But the implication is clear; you have to force people that are struggling and hungry to work. To Republicans, they are lazy and dishonest. The contempt is clear.
And it is a stunningly ill-conceived plan. Even if there is some job, they have to spend money to get to the job. Then, if they have kids, pay for someone to take care of them. And, let’s face it; these jobs won’t be well playing ones. Will this just put them deeper in the hope? All just to allow conservatives to feel they've won and economic and moral victory over those in poverty? Really?
This effort will hurt so many. There is a troubling level of food insecurity in the country now. One in seven families struggle with having consistent access to enough food to be healthy. This comes to around 49 million, a fifth of them kids. These numbers are growing.
This many are already struggling. And where will they and others be when the Republicans are done? What happens to them? What happens to this country when we struggle like this, and turn our backs on millions?

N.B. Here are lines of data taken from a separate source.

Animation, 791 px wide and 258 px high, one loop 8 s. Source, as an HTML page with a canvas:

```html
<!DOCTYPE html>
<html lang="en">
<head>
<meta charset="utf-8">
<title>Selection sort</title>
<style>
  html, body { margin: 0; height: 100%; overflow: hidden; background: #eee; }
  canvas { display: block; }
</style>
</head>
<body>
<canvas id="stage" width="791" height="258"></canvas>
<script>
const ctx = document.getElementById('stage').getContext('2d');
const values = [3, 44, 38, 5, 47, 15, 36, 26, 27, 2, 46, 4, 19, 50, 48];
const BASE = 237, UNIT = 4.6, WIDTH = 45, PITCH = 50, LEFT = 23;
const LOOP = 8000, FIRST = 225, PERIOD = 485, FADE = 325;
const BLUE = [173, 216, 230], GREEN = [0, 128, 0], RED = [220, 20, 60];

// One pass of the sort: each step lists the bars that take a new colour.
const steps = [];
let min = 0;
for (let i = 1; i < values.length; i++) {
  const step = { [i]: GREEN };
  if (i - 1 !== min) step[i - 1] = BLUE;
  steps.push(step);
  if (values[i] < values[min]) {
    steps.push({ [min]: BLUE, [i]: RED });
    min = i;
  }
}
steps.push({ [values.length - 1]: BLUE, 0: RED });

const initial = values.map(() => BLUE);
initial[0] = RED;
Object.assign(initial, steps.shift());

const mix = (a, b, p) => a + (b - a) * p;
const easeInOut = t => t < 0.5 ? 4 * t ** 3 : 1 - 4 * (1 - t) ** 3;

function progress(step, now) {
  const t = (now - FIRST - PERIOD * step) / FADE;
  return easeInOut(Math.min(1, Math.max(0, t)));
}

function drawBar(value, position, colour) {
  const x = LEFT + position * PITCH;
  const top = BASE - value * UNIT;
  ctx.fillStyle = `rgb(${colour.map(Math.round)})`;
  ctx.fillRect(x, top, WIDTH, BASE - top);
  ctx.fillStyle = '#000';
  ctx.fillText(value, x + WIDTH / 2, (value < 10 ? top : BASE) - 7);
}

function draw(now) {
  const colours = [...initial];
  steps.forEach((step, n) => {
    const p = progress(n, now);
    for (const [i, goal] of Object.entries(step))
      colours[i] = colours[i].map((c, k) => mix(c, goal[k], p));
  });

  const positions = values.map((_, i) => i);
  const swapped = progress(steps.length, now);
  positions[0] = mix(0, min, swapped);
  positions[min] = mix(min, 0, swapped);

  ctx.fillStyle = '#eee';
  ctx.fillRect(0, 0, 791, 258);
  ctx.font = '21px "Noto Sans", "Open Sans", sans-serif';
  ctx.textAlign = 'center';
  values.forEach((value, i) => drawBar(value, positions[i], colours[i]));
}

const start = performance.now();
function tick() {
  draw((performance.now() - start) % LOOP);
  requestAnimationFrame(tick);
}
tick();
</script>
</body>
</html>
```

For now this time wasting is meaningless. It shouldn't pass through the Senate. And it won’t be signed into law by the president. But it is dragging out the legislative process, which is par for the course with Eric Cantor. And with the fights over budgets and debts to come, those in poverty will be targeted more by House Republicans.
But this isn't the only trouble facing those relying on food stamps to get by, week by week. Since 2009, the Recovery Act has been enhancing the SNAP program. But, come November 1st, this support will be ending. And, at that point, a family of three will see their monthly support drop by $29 a month.
The struggle for those in poverty is continuing. And Eric Cantor just toys with them. Being poor shouldn't make you an easy target for politics.